* Description of the task: Count lines holding the string "primary" in the data that follows. Reply with one number only.

* Provided data:
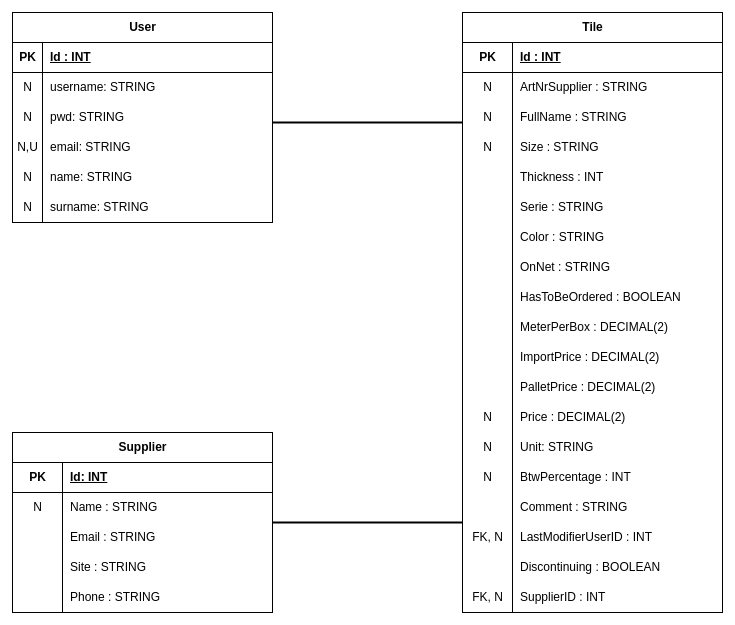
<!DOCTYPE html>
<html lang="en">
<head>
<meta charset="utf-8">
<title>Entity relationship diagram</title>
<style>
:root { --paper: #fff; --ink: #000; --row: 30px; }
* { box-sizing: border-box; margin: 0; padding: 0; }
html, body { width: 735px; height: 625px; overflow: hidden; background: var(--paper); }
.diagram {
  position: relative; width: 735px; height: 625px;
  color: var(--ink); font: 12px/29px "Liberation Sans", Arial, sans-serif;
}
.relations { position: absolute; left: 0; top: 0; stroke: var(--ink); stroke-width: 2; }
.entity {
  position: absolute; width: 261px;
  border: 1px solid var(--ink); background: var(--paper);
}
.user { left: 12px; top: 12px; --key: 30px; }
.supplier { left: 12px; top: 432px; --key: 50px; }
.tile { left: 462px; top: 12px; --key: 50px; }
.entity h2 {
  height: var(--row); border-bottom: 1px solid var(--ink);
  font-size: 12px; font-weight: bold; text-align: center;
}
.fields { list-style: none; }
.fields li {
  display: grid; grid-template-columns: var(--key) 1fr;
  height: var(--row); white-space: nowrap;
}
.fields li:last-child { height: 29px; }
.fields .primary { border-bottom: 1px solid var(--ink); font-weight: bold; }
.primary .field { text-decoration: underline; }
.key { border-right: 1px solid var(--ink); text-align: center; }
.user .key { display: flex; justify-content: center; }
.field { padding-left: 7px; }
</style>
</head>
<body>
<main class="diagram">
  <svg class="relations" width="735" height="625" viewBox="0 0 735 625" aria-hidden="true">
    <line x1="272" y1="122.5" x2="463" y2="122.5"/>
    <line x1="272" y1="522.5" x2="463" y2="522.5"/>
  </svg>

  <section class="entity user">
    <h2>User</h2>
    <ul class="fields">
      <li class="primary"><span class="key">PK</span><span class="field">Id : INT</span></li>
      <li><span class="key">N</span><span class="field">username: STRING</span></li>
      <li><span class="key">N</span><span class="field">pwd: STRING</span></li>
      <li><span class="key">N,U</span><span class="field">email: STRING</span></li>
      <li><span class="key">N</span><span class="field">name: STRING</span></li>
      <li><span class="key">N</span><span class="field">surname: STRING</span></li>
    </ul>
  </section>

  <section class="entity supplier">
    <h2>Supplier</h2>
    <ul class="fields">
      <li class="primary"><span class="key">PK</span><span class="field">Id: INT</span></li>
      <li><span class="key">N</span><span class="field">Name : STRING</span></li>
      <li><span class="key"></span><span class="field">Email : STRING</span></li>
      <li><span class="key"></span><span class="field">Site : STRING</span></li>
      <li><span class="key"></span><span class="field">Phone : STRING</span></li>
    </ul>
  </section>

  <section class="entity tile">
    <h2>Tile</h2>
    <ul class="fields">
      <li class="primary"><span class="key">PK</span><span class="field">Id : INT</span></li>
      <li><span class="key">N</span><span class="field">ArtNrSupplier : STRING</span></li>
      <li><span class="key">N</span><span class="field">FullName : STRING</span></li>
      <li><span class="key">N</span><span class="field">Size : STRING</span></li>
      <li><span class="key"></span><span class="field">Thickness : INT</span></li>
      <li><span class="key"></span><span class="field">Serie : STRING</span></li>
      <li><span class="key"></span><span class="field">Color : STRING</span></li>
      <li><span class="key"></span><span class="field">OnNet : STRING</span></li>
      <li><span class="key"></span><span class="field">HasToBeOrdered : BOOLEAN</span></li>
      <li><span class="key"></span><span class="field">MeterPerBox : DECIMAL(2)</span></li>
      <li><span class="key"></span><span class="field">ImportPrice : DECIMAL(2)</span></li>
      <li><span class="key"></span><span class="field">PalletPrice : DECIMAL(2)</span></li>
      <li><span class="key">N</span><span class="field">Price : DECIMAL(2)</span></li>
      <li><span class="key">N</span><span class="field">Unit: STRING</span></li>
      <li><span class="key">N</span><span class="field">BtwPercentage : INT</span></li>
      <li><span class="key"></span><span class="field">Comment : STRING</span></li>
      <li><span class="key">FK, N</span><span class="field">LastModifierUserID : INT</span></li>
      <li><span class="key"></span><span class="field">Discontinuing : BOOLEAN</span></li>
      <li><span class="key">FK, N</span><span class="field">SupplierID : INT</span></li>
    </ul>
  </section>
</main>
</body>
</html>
* * *
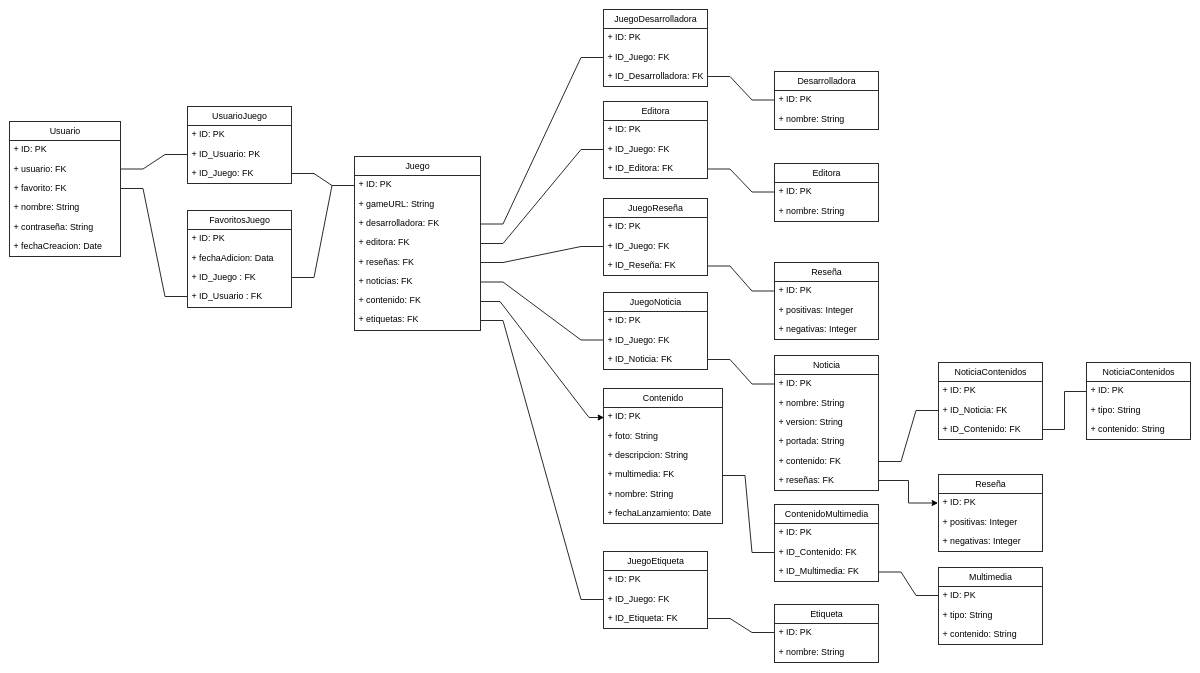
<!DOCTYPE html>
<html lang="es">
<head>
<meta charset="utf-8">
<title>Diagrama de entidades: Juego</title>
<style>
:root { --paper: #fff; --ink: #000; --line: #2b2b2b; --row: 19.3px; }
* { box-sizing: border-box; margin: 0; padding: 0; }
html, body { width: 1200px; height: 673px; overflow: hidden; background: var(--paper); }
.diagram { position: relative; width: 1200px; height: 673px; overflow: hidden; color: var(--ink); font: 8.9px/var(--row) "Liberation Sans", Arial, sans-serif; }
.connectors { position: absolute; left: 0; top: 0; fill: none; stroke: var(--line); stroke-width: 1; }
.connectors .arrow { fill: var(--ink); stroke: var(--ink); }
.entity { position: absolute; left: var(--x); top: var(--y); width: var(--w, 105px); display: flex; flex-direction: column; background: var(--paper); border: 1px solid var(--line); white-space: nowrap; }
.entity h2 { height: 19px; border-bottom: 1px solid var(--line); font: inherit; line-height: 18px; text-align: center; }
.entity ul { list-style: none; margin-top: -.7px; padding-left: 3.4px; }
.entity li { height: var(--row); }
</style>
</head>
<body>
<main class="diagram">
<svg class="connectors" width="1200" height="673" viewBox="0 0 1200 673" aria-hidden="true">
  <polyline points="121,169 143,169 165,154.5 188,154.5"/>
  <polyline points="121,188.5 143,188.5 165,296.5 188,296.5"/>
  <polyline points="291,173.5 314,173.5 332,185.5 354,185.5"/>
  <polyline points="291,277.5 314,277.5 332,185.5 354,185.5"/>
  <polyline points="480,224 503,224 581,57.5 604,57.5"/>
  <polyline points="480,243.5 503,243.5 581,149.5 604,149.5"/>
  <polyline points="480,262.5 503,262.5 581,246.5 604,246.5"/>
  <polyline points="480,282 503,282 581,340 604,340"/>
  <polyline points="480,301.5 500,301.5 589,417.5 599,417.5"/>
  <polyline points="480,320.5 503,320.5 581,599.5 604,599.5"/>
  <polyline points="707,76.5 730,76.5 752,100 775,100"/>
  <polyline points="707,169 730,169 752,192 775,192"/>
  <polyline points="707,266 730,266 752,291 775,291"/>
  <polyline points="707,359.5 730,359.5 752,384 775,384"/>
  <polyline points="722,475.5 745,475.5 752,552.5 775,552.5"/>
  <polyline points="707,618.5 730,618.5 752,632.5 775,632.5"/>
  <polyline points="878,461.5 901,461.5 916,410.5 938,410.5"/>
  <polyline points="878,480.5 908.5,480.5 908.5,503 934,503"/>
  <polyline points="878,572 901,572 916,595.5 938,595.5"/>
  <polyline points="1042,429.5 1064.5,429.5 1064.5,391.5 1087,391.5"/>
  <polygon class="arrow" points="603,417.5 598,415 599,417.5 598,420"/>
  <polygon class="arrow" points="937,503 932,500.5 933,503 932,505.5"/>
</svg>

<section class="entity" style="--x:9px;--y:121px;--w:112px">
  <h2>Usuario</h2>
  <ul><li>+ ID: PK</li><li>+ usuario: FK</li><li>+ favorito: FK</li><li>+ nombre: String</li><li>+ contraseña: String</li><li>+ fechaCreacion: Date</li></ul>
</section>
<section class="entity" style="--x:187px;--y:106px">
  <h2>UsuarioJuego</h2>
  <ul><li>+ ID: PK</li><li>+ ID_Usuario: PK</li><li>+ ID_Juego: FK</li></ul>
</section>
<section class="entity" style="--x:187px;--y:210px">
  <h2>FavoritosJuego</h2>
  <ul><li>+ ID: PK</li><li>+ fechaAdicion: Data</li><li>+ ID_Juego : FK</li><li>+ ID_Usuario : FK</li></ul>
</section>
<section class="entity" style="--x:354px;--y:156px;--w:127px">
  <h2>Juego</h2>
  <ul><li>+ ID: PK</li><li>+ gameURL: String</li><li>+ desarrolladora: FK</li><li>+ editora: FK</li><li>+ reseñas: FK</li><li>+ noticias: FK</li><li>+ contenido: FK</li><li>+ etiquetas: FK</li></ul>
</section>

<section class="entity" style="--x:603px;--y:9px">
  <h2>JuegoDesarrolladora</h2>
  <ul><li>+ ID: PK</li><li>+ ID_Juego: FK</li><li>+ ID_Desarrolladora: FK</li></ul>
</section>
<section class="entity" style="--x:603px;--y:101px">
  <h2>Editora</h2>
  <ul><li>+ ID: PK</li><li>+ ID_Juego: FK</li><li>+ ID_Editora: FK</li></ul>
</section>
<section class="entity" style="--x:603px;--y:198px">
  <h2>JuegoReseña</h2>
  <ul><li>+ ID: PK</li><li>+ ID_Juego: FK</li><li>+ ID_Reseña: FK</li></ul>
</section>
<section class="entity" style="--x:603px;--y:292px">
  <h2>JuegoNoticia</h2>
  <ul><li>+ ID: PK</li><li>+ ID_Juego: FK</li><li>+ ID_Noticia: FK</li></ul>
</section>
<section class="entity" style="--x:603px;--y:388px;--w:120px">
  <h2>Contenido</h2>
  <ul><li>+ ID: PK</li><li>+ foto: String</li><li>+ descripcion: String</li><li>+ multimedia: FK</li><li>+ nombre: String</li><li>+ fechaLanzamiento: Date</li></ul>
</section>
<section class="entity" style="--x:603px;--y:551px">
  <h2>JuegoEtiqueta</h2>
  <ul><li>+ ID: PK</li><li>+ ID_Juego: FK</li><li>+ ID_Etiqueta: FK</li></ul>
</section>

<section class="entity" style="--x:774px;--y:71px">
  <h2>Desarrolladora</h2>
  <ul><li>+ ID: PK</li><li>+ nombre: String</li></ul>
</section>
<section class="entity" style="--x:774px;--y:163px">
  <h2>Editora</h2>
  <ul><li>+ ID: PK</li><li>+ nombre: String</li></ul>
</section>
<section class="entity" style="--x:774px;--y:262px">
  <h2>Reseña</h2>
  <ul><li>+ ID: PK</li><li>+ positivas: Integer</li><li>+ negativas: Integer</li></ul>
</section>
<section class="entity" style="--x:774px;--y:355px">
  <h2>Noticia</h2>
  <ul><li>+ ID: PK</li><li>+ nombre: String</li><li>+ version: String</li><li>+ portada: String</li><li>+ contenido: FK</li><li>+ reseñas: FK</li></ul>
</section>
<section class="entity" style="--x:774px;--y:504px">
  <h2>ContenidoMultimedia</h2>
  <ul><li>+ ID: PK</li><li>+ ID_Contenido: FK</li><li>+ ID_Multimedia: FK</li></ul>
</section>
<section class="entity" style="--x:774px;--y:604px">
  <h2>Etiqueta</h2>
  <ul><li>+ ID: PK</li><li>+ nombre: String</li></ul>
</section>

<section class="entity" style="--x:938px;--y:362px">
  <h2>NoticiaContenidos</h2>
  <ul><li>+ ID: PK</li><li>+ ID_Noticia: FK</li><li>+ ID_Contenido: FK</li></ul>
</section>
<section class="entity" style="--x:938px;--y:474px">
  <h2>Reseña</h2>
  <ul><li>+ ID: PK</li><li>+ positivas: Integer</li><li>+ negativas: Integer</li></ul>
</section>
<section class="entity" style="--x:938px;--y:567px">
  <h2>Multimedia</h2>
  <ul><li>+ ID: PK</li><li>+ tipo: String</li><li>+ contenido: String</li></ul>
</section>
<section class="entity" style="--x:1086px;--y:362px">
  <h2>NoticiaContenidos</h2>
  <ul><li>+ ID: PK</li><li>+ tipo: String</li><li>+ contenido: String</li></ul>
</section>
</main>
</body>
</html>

* Response area: 5